Northern Tasmanian businesses that want to explore circular economy initiatives have been encouraged to apply to a new grants program.
The circular economy is about moving away from a “take it, make it, break it and bin it” lifecycle to one that reuses, repairs, repurposes and recycles and creates new value and business opportunities from waste and underutilised resources. Grants of up to $30,000 were awarded to businesses with circular economy initiatives that showed a benefit to the region.
The grants are a COVID19 care and recovery initiative from local government in the North, building off the existing work of the Northern Tasmania Waste Management Group and delivered in partnership with Northern Tasmania Development Corporation.
“It’s very exciting to be working with NTDC and other Councils on an initiative which is aimed at prompting some new ways of thinking about re-use and waste in Northern Tasmania,” Mayor van Zetten said.
“As a direct result of the City of Launceston’s Community Care and Recovery Package we’ve been able to start this important conversation with other Northern Tasmanian Councils, and I’m really looking forward to seeing the grants application process kicking off.”
West Tamar Council Mayor and Local Government Association of Tasmania president Christina Holmdahl said the grants were an example of councils continuing to provide innovative economic recovery pathways.
“Local government has been working extremely hard on recovery opportunities and we see these grants as a way for businesses to innovate, diversify and update their processes with a circular economy viewpoint,” Councillor Holmdahl said. “I’d encourage any business with an idea to investigate the grants program as the opportunity in this space is tremendous.”
NTWMG chairman and George Town Council general manager Shane Power said the grants were another example of Councils and the NTWMG driving innovation to deliver positive environmental outcomes and facilitate new economic activity.
“We are confident the grants will attract entrepreneurs seeking funds to make value from materials that may have otherwise ended up in landfill or stockpiles, therefore, maximising their lifespan,” Mr Power said. “We also envisage businesses from various sectors will be able to use the funding to invest in areas such as product design, plant and equipment and process improvements in the manufacturing of products.”

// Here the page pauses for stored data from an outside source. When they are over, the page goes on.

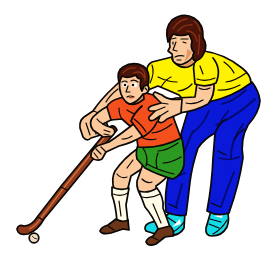
<!DOCTYPE html>
<html lang="en">
<head>
<meta charset="utf-8">
<title>Hockey lesson</title>
<style>
:root{--paper:#fff;--ink:#0a0705;--skin:#fbc99b;--shade:#e39a62;--hair:#4a1408;--hair-light:#8c3014;--yellow:#fff200;--blue:#0a18d8;--navy:#050a70;--cyan:#14dbe8;--orange:#f4501e;--green:#2c9a20;--wood:#8f3a1c;--shoe:#6d3517;--sock:#fffbe6}
html,body{margin:0;background:var(--paper);overflow:hidden}
svg{display:block;width:278px;height:262px}
.shape{stroke:var(--ink);stroke-width:1.7;stroke-linejoin:round;stroke-linecap:round}
.line{fill:none;stroke:var(--ink);stroke-width:1.2;stroke-linecap:round;stroke-linejoin:round}
.fine{stroke-width:.8}
.skin{fill:var(--skin)}.shade{fill:var(--shade)}.hair{fill:var(--hair)}.yellow{fill:var(--yellow)}.blue{fill:var(--blue)}.cyan{fill:var(--cyan)}.orange{fill:var(--orange)}.green{fill:var(--green)}.wood{fill:var(--wood)}.shoe{fill:var(--shoe)}.sock{fill:var(--sock)}.white{fill:#fff}.ink{fill:var(--ink)}
.strand{fill:none;stroke:var(--hair-light);stroke-width:1.4;stroke-linecap:round}
.fold{fill:none;stroke:var(--navy);stroke-width:1.8;stroke-linecap:round}
</style>
</head>
<body>
<svg viewBox="0 0 278 262" role="img" aria-label="A coach leans over a boy and guides his hockey swing">

<g id="coach">
  <g id="coach-far-arm">
    <path class="shape skin" d="M147 73Q126 74 114 87Q101 99 93 111L84 117Q79 121 80 128L83 137Q87 142 91 138L104 134Q110 130 107 124L104 117Q112 109 122 104L148 90Z"/>
    <path class="line" d="M93 111Q98 112 104 117M86 123L90 135M92 121L96 134M98 122L102 131M118 89Q110 95 106 102"/>
  </g>

  <g id="coach-shoes">
    <path class="shape cyan" d="M172 211L185 212L184 228Q180 236 167 236Q156 235 146 231Q143 226 149 223Q162 220 172 211Z"/>
    <path class="shape cyan" d="M211 211L227 210Q230 219 227 227Q222 236 212 236Q205 236 206 228Z"/>
    <path class="line" d="M167 217L176 223M163 220L171 227M168 234Q178 231 184 222M210 219L221 222M209 224L219 228M213 234Q222 229 227 220"/>
    <path d="M172 227L180 219L181 224ZM214 216L223 214L222 218Z" fill="#fff"/>
  </g>

  <g id="coach-trousers">
    <path class="shape blue" d="M190 104L212 95L252 82Q259 91 260 101Q259 113 248 125Q240 139 243 158Q239 185 229 213Q218 217 207 211Q212 184 213 158L215 133Q204 139 198 148Q192 166 190 182Q188 200 186 215Q176 217 166 212Q164 194 169 173Q173 151 181 134Z"/>
    <path class="fold" d="M255 99Q237 116 216 125M246 90Q234 101 222 104M243 124Q230 142 231 159M239 157Q230 161 219 158M234 172Q226 192 221 207M193 131Q184 150 180 168M185 173Q176 178 171 174M182 184L176 207M209 111Q202 127 192 133M228 111Q218 124 215 134"/>
    <path class="line" d="M215 133Q219 124 226 119M244 129Q238 133 234 140M218 151L226 155M169 204L177 208M211 203L220 207"/>
  </g>

  <g id="coach-shirt">
    <path class="shape yellow" d="M172 57L152 62Q146 65 147 73L148 90L158 86Q170 91 179 95L191 108Q202 106 212 101Q232 97 251 83Q251 75 242 68Q225 54 204 51L196 58Z"/>
    <path class="line" d="M152 65Q155 73 150 83M158 77Q168 82 177 82M246 73Q235 81 226 82M240 85Q228 91 218 90M224 62Q231 67 234 73M178 91Q187 90 192 84M161 87Q166 79 171 77"/>
  </g>

  <g id="coach-near-arm">
    <path class="shape skin" d="M197 83L214 82Q215 96 208 104Q196 111 179 113L171 117L160 125Q155 125 158 119L153 121Q148 120 151 115L157 110L152 105Q149 100 154 99L164 101L176 98L195 97Z"/>
    <path class="shape yellow" d="M200 53Q192 62 194 73L195 84Q206 88 216 83Q222 69 213 58"/>
    <path class="line" d="M197 79Q206 82 215 78M200 66L203 74M157 110L167 107M158 119L169 112M162 102Q168 103 173 107M186 103Q195 105 203 100M199 88Q204 91 210 88"/>
  </g>

  <g id="coach-head">
    <path class="shape shade" d="M174 51L172 59Q178 69 188 67Q196 64 200 55L196 43Z"/>
    <path class="shape skin" d="M171 34Q169 43 170 47L168 51L172 54L173 61Q177 66 183 64Q192 61 196 51L198 35L188 28Z"/>
    <path class="shape hair" d="M168 42Q164 28 172 20Q183 12 194 18Q204 24 203 38Q208 45 204 53Q201 60 195 61Q191 59 194 52Q190 49 192 41L189 34Q181 37 173 34Z"/>
    <path class="strand" d="M173 29Q178 20 187 19M178 31Q184 24 192 25M187 31Q195 31 197 41M199 35Q200 43 198 54M194 21Q199 25 200 31"/>
    <path class="line" d="M171 39L176 38M181 39L188 39M173 42V44M183 42L186 43M176 42L173 50L177 51M175 57Q179 55 184 56M177 60L181 60"/>
    <path class="shade" d="M187 49L192 52Q188 60 184 62Q187 57 187 49Z"/>
  </g>
</g>

<g id="stick-and-ball">
  <path class="shape wood" d="M111 126Q115 125 117 130L68 190L44 219Q38 230 28 234Q18 236 17 229Q18 224 24 226Q32 226 38 216L62 185Z"/>
  <path d="M108 133L66 185L41 218Q36 226 29 229" fill="none" stroke="#d0733c" stroke-width="1.3"/>
  <path class="line" d="M61 187L67 190M38 217L43 220"/>
  <circle class="shape" cx="34" cy="238" r="4.8" fill="#f3dfc3"/>
  <path class="line fine" d="M32 236Q34 239 37 239"/>
</g>

<g id="boy">
  <g id="boy-legs">
    <path class="shape skin" d="M137 149L153 161Q142 169 131 176L127 192L114 190Q111 178 115 171Q124 158 137 149Z"/>
    <path class="shape sock" d="M112 187Q120 191 129 188L126 205L128 223L117 222Q116 206 112 195Z"/>
    <path class="shape shoe" d="M116 219Q122 223 128 220L129 230L123 229L111 233Q102 235 100 231Q101 227 108 225Z"/>
    <path class="shape skin" d="M143 164L170 173Q165 180 156 186L157 197L143 199Q136 190 137 181Z"/>
    <path class="shape sock" d="M139 191Q148 194 157 188Q164 197 163 208L170 227L159 231Q153 216 145 207Z"/>
    <path class="shape shoe" d="M158 229L170 226Q175 231 173 236L165 237L156 244Q148 247 146 242Q147 238 153 236Z"/>
    <path class="line" d="M113 194Q121 197 128 193M142 197Q151 199 160 194M119 201L121 216M153 204L161 223M117 174Q121 179 127 177M142 179Q147 184 152 182M108 226L114 230M152 237L158 240M133 160L127 168"/>
  </g>

  <path class="shape green" d="M139 143Q158 145 181 135Q185 149 184 165Q182 175 173 179Q158 175 145 168L137 159Q135 150 139 143Z"/>
  <path class="line" d="M178 143Q166 151 158 151M143 148Q149 157 146 166M181 157Q171 163 163 163M158 153Q155 160 157 168M147 164Q160 171 174 174"/>

  <g id="boy-far-arm">
    <path class="shape skin" d="M113 104Q102 108 93 117Q88 123 93 130L103 137L112 136Q117 132 113 128L107 126L103 124L119 116Z"/>
    <path class="line" d="M104 130L110 132M104 134L109 135M97 119Q99 122 103 124"/>
  </g>

  <g id="boy-shirt">
    <path class="shape orange" d="M120 98Q109 101 107 107L111 120L122 119L131 127L137 140L138 147Q160 149 181 138L174 119Q171 103 157 96L146 93Z"/>
    <path class="line" d="M119 108Q119 115 122 119M165 113Q157 120 150 121M172 124Q162 132 152 133M140 137Q149 141 156 139M162 104L165 111M127 110Q134 115 140 114"/>
  </g>

  <g id="boy-near-arm">
    <path class="shape skin" d="M136 122L145 135Q132 143 119 146L106 152L102 159Q96 162 91 157Q90 151 97 146L109 142Q121 134 136 122Z"/>
    <path class="shape orange" d="M142 106Q134 113 131 121L143 137Q153 131 157 122"/>
    <path class="line" d="M96 149L101 154M94 153L98 158M101 147L106 152M134 119Q142 125 146 132M122 139Q128 139 132 136"/>
  </g>

  <g id="coach-hand-on-shoulder">
    <path class="shape skin" d="M182 99Q169 101 162 95L155 92Q151 94 156 98L161 103L151 106Q146 109 150 111L155 111L149 117Q148 122 154 120L160 116L158 121Q161 125 167 119L181 113Z"/>
    <path class="line" d="M155 111L165 107M160 116L168 111M161 103L168 104"/>
  </g>

  <g id="boy-head">
    <path class="shape shade" d="M127 95L126 102Q133 108 144 99L143 90Z"/>
    <path class="shape skin" d="M121 76Q118 85 121 94Q124 102 130 104Q138 102 143 94Q149 94 149 88Q148 84 144 85L143 74L132 71Z"/>
    <path class="shape hair" d="M119 83Q116 71 123 67Q133 61 143 66Q151 71 148 85L144 86L142 91Q139 86 141 79Q137 79 136 75Q128 79 122 76Z"/>
    <path class="strand" d="M123 73Q128 67 135 68M134 73Q141 70 144 77M141 68Q146 72 145 80"/>
    <ellipse class="white" cx="125" cy="85" rx="2.6" ry="2.2"/>
    <ellipse class="white" cx="134" cy="85" rx="3" ry="2.2"/>
    <circle class="ink" cx="125" cy="85" r="1.3"/>
    <circle class="ink" cx="133" cy="85" r="1.3"/>
    <path class="line" d="M122 82Q125 80 127 82M131 81Q134 79 138 82M128 86L126 92L130 92M127 97Q130 95 134 97M145 88L147 90"/>
    <path d="M128 97Q131 100 134 97Z" fill="#c8402a"/>
  </g>
</g>
</svg>
</body>
</html>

Mr Power added any business could improve its bottom line by avoiding costs associated with waste disposal, improving their production processes, increasing the lifespan of materials, realising value by re-purposing or even monetising materials that may be by-products or surplus to existing product developments.
The grants will be delivered by NTWMG in partnership with Northern Tasmania Development Corporation. NTDC chief executive Mark Baker said the benefits of a circular economy approach were three-fold.
“Moving from a linear economy to a circular economy is a win-win-win,” Mr Baker said. “It’s a win for the environment as it reduces the amount of waste going into landfill, carbon going into the atmosphere and water going down the drain.
“It’s a win for business as they either reuse more of their resource or get access to cheaper resource from other businesses’ waste, which saves money. And it’s a win for jobs with circular economy innovations offering new opportunities in industry.”
The grants are open to businesses in George Town, Launceston, West Tamar, Northern Midlands, Flinders Island, Dorset, Break O’Day and Meander Valley council regions.